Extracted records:
Start of Block

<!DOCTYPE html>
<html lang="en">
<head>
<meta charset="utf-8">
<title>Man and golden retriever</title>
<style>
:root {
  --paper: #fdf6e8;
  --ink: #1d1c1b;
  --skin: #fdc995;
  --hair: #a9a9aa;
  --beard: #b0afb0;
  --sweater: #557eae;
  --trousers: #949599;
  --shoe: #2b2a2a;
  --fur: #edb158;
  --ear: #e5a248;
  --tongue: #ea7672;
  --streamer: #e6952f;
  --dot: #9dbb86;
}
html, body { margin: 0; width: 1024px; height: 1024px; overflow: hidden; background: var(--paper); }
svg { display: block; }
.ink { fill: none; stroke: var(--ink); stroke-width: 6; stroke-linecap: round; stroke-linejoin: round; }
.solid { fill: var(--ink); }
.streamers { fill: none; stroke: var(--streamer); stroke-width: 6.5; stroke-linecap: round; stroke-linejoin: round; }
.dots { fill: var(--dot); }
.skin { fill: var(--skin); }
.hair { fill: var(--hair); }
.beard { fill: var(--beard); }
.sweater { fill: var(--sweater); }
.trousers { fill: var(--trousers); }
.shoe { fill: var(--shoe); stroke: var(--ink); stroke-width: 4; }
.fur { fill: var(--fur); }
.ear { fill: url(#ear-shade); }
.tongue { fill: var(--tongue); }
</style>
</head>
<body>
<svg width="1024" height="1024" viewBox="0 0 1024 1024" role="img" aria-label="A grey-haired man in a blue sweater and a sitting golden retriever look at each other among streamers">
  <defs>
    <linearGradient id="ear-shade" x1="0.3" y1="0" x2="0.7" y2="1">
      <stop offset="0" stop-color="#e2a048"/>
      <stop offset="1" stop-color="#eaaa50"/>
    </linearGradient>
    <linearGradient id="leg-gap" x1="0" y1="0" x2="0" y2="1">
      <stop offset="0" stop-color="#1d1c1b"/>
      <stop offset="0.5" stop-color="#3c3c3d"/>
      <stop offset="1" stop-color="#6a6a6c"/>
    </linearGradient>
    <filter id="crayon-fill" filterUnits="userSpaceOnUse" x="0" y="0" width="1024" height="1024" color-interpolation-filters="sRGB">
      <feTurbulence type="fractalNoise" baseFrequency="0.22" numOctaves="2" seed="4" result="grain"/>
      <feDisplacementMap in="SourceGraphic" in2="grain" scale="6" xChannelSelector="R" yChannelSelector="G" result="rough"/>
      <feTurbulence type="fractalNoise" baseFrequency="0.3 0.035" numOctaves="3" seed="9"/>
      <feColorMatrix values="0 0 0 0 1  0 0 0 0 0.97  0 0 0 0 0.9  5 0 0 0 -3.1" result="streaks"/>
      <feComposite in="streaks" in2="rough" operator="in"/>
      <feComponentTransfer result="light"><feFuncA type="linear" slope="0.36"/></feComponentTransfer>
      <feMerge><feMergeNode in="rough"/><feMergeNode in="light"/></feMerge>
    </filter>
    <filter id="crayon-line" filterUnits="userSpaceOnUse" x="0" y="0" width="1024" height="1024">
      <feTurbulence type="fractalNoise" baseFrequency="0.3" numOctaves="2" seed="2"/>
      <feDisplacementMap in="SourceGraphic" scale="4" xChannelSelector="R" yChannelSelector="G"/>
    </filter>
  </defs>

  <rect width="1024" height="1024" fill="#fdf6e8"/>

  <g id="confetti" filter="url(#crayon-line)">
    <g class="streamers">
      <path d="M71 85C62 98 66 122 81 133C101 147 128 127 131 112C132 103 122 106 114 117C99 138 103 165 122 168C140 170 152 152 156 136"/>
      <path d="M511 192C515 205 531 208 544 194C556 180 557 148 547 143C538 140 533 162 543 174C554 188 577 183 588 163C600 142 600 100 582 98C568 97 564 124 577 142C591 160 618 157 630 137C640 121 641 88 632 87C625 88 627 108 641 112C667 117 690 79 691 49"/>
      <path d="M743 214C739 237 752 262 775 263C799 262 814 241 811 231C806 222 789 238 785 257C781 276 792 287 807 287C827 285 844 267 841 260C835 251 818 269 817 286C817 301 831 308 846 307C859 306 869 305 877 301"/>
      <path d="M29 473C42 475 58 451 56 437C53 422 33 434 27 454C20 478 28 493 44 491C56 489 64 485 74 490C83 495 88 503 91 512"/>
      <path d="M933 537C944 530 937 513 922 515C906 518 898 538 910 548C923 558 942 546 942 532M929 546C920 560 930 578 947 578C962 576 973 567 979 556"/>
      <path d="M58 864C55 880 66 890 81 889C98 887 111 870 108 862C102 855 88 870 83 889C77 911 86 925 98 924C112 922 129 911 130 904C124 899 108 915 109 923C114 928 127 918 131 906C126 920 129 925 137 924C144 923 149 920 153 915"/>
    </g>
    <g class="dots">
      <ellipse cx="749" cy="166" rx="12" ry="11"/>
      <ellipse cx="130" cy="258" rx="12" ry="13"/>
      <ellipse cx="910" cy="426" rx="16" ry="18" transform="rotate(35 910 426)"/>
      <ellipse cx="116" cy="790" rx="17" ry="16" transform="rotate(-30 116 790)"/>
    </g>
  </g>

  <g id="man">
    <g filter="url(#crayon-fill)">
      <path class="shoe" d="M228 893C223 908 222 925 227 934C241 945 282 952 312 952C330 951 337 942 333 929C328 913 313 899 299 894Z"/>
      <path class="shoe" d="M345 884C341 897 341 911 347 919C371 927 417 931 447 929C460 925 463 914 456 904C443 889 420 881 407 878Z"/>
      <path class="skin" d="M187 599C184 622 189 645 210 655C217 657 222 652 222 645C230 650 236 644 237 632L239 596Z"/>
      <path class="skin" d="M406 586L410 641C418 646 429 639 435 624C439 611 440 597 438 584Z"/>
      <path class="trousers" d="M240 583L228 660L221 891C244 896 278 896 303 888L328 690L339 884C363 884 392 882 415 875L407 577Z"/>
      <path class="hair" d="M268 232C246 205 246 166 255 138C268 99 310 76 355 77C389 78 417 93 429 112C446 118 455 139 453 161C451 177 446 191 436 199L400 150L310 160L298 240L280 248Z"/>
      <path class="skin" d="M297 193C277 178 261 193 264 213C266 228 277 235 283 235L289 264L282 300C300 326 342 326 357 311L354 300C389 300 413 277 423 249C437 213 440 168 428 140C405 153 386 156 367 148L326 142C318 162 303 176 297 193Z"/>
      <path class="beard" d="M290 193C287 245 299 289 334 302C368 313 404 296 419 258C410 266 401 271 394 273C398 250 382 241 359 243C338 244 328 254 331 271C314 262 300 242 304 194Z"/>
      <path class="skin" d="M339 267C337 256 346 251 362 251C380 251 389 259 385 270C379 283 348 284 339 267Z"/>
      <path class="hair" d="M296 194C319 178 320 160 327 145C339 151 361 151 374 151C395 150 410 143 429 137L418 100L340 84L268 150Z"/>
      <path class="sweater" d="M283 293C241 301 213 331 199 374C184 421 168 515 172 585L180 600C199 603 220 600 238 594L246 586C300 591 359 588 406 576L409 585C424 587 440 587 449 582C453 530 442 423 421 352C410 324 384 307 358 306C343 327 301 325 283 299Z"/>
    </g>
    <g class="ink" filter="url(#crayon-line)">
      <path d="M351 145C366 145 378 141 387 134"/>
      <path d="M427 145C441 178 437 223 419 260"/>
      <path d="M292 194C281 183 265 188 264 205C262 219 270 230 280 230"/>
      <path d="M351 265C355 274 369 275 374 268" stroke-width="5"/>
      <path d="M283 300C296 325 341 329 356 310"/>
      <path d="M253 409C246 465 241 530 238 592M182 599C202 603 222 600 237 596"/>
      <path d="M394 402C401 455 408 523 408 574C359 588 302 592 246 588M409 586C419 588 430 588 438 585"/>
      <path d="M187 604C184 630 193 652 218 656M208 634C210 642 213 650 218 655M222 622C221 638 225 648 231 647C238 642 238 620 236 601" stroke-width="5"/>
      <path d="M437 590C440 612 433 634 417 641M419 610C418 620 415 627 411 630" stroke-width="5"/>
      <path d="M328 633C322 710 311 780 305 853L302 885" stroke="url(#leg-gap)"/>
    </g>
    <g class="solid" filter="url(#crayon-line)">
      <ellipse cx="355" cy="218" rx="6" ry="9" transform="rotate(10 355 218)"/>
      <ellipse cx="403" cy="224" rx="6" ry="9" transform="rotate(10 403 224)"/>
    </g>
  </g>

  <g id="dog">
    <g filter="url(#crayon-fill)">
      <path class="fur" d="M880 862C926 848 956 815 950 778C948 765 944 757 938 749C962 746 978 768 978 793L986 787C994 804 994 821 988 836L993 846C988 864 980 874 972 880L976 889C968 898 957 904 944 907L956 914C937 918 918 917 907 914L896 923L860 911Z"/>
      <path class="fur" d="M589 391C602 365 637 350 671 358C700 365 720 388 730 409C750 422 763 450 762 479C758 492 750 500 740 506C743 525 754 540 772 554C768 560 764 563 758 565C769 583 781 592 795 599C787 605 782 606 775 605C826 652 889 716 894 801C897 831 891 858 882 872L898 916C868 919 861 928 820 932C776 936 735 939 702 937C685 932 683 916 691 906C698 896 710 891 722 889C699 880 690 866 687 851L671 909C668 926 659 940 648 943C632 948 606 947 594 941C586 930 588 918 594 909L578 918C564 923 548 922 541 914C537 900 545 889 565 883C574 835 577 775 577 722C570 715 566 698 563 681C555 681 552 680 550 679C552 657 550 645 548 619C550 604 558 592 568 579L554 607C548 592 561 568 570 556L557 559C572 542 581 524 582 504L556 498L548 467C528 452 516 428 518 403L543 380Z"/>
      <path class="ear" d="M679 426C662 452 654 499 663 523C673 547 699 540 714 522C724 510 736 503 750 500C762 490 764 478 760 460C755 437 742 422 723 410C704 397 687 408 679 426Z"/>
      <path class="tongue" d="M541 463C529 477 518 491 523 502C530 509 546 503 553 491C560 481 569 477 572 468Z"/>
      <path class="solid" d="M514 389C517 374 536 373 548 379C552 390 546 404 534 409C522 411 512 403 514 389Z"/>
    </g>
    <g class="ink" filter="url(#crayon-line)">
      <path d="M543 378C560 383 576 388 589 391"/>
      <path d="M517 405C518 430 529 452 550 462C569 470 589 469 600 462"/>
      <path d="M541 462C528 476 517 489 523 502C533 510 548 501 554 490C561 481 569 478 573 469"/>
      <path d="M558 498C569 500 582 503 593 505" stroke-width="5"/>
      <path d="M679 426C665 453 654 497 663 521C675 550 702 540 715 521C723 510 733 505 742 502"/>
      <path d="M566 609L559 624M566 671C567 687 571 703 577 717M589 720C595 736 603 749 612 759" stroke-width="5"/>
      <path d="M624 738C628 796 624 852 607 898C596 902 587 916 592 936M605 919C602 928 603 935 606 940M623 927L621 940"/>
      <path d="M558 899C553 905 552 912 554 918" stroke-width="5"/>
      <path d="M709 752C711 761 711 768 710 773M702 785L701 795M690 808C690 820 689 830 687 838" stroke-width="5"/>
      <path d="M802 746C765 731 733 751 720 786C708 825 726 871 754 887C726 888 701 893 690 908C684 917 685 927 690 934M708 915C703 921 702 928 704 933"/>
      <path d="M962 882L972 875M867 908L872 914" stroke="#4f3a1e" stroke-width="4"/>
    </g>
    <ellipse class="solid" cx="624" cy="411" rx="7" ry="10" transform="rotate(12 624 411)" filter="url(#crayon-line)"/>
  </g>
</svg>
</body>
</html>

End of Block

Taking the entries above, print exactly the lines starting at the line with "586L410 641C418 646" and ending at the line with "583L228 660L221 891C244", both included.

      <path class="skin" d="M406 586L410 641C418 646 429 639 435 624C439 611 440 597 438 584Z"/>
      <path class="trousers" d="M240 583L228 660L221 891C244 896 278 896 303 888L328 690L339 884C363 884 392 882 415 875L407 577Z"/>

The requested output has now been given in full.